The law would allow Republika Srpska, part of Bosnia and Herzegovina, to ignore the country’s Constitutional Court.
The United States has sanctioned four Bosnian Serb officials for passing a law it calls a “brazen attempt to undermine state institutions”.
The law, signed into effect on July 7, allows the Republika Srpska — part of Bosnia and Herzegovina — to ignore decisions made by the country’s Constitutional Court.
In a press release on Monday, the US Treasury and State Department warned the move could endanger the fragile peace brokered in 1995, after years of brutal war between the region’s ethnic groups.
“This action threatens the stability, sovereignty, and territorial integrity of Bosnia and Herzegovina and the hard-won peace underpinned by the Dayton Peace Agreement,” said Brian E Nelson, the undersecretary of the Treasury for terrorism and financial intelligence.
The Dayton Agreement created two distinct entities within Bosnia and Herzegovina: the Republika Srpska and the Federation of Bosnia and Herzegovina. The former has a Serb majority, while the latter is populated primarily by Bosniaks, followed by Croats.
But while each entity has its own parliamentary-style system, they both exist under a federal government that includes representatives from the country’s major ethnic groups.
That includes a nine-member Constitutional Court, whose role was shaped by the Dayton Accords. With judges selected from across the country’s ethnic groups, the court ultimately delivers the final say on the constitutionality of the country’s laws.
But the US has denounced the Republika Srpska’s new law as a threat to that authority. The law declares the Constitutional Court’s decisions null in the Republika Srpska’s territory.
In Monday’s sanctions, the US singles out four individuals for promoting the “inflammatory legislation”.
They include Nenad Stevandic, president of the Republika Srpska’s National Assembly; Radovan Viskovic, the entity’s prime minister; Milos Bukejlovic, a Republika Srpska minister of justice; and Zeljka Cvijanovic, who serves as part of the presidency of Bosnia and Herzegovina.

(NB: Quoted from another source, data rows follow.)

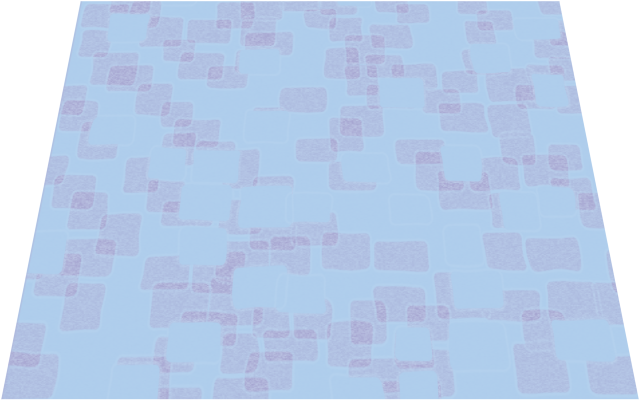
Write a WebGL 2 fragment shader that draws this pattern.

```glsl
#version 300 es
precision highp float;
// Draws a pale blue rug in perspective, woven with overlapping grainy lavender blocks.

uniform vec2 u_resolution;
out vec4 outColor;

const vec3 WHITE = vec3(1.0);
const vec3 BLUE = vec3(0.685, 0.805, 0.925);
const vec3 LAVENDER = vec3(0.695, 0.757, 0.888);
const vec3 MAUVE = vec3(0.690, 0.705, 0.852);
const vec3 PALE = vec3(0.74, 0.84, 0.94);

const float BOTTOM = 0.007;         // rug outline, in canvas fractions
const float TOP = 0.997;
const float HALF_BOTTOM = 0.498;
const float HALF_TOP = 0.374;
const vec2 GRID = vec2(11.0, 10.0); // blocks across and along the rug
const float BLOCK_ASPECT = 1.4;
const float CORNER = 0.13;
const float SOFTNESS = 0.025;
const float RIM_WIDTH = 0.03;
const float GRAIN_SCALE = 300.0;    // grains per canvas height
const float GRAIN_STRENGTH = 0.11;

// Integer hash giving 0..1
float hash(vec2 cell, uint seed) {
    uvec2 q = uvec2(ivec2(floor(cell)) + 4096);
    uint h = q.x * 1597334677u ^ q.y * 3812015801u ^ (seed * 668265263u);
    h = (h ^ (h >> 16)) * 2146121005u;
    h = (h ^ (h >> 15)) * 2221713035u;
    return float((h ^ (h >> 16)) >> 8) / 16777216.0;
}

float valueNoise(vec2 p, uint seed) {
    vec2 i = floor(p);
    vec2 f = p - i;
    f = f * f * (3.0 - 2.0 * f);
    float low = mix(hash(i, seed), hash(i + vec2(1, 0), seed), f.x);
    float high = mix(hash(i + vec2(0, 1), seed), hash(i + vec2(1, 1), seed), f.x);
    return mix(low, high, f.y);
}

float roundedBox(vec2 p, vec2 halfSize) {
    vec2 d = abs(p) - halfSize + CORNER;
    return length(max(d, 0.0)) + min(max(d.x, d.y), 0.0) - CORNER;
}

// One layer of jittered blocks: x is the coverage, y the rim.
// Even and odd cells of the checker have their own chance of a block.
vec2 blockLayer(vec2 p, vec2 chance, uint seed, float soft) {
    vec2 home = floor(p);
    vec2 result = vec2(0.0);
    for (int j = -1; j <= 1; j++) {
        for (int i = -1; i <= 1; i++) {
            vec2 id = home + vec2(i, j);
            float parity = mod(id.x + id.y, 2.0);
            if (hash(id, seed) > mix(chance.x, chance.y, parity)) continue;
            vec2 jitter = vec2(hash(id, seed + 1u), hash(id, seed + 2u)) - 0.5;
            vec2 size = vec2(hash(id, seed + 3u), hash(id, seed + 4u));
            vec2 halfSize = mix(vec2(0.32, 0.31), vec2(0.52, 0.50), size);
            vec2 stretch = vec2(BLOCK_ASPECT, 1.0);
            vec2 offset = (p - id - 0.5 - 0.28 * jitter) * stretch;
            float d = roundedBox(offset, halfSize * stretch);
            float rim = 1.0 - smoothstep(0.0, RIM_WIDTH + soft, abs(d - RIM_WIDTH));
            result = max(result, vec2(1.0 - smoothstep(-soft, soft, d), rim));
        }
    }
    return result;
}

void main() {
    vec2 uv = gl_FragCoord.xy / u_resolution;
    vec2 pos = gl_FragCoord.xy / u_resolution.y;
    float pixel = 1.0 / u_resolution.y;

    // Perspective: canvas to rug plane
    float halfWidth = mix(HALF_BOTTOM, HALF_TOP, (uv.y - BOTTOM) / (TOP - BOTTOM));
    float along = (1.0 / halfWidth - 1.0 / HALF_BOTTOM) / (1.0 / HALF_TOP - 1.0 / HALF_BOTTOM);
    vec2 rug = vec2((uv.x - 0.5) / halfWidth * 0.5 + 0.5, along) * GRID;
    float soft = max(SOFTNESS, fwidth(rug.y));

    // Slightly hand-drawn edges
    vec2 wobble = vec2(valueNoise(rug * 2.3, 11u), valueNoise(rug * 2.3, 12u)) - 0.5;
    vec2 p = rug + 0.07 * wobble;

    // Two lavender layers, partly cleared by blue blocks
    vec2 first = blockLayer(p, vec2(0.72, 0.28), 21u, soft);
    vec2 second = blockLayer(p + vec2(0.46, 0.53), vec2(0.30, 0.66), 41u, soft);
    vec2 cleared = blockLayer(p + vec2(0.21, 0.34), vec2(0.20, 0.26), 61u, soft);
    float ink = (first.x + second.x) * (1.0 - cleared.x);
    float rim = max(cleared.y, max(first.y, second.y) * (1.0 - cleared.x));

    vec3 color = mix(BLUE, LAVENDER, min(ink, 1.0));
    color = mix(color, MAUVE, clamp(ink - 1.0, 0.0, 1.0));
    color = mix(color, PALE, rim * 0.32);

    // Woven grain, strongest where the ink is dense
    vec2 grainPos = pos * GRAIN_SCALE;
    float grain = 0.6 * valueNoise(grainPos * vec2(0.6, 1.0), 81u)
                + 0.4 * valueNoise(grainPos * vec2(1.0, 1.3), 82u) - 0.5;
    color += grain * GRAIN_STRENGTH * vec3(0.7, 1.0, 0.6) * (0.08 + 0.5 * ink);

    // Rug outline on white
    float sideDist = (abs(uv.x - 0.5) - halfWidth) * u_resolution.x / u_resolution.y;
    float d = max(sideDist, max(BOTTOM - uv.y, uv.y - TOP));
    float edgeLine = 1.0 - smoothstep(0.0, 0.004, abs(sideDist + 0.002));
    color = mix(color, MAUVE, 0.45 * edgeLine * step(uv.x, 0.5));
    color = mix(color, WHITE, smoothstep(-0.7 * pixel, 0.7 * pixel, d));
    outColor = vec4(color, 1.0);
}
```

Three of them requested a special session of the entity’s National Assembly to vote on the bill in June, the US Treasury explained. The fourth, Bukejlovic, presented the law before the assembly for consideration.
The sanctions against the four leaders follow similar measures taken in January against the Republika Srpska’s President Milorad Dodik, who sponsored the bill.
Dodik and his media outlet Alternativna Televizija were sanctioned for “destabilizing and corrupt activity”, according to the US Treasury.
It accused the Bosnian Serb leader of using his government position to “accumulate personal wealth through graft, bribery, and other forms of corruption”. It also added that his “divisive ethno-nationalistic rhetoric” functioned as a distraction from his “corrupt activities”.
Sanctions generally freeze an individual’s assets in a given country and prohibit transactions with the designated party.
The US is not alone in taking action after the passage of the controversial law. The Council of Europe, an international human rights organisation, condemned the law’s adoption in June, reiterating its support for Bosnia and Herzegovina’s Constitutional Court.
“The decisions of the Constitutional Court of Bosnia and Herzegovina are final and legally binding on its whole territory,” said Secretary General Marija Pejčinović Burić.
“Such attempts to undermine the constitutional and legal order of the country, contrary to the fundamental principles of the rule of law, are not acceptable.”
And Christian Schmidt — who serves as the high representative for Bosnia and Herzegovina, in charge of implementing the 1995 peace agreement — has ruled to annul the law.
But Dodik and his Bosnian Serb allies have already indicated they would not recognise Schmidt’s ruling.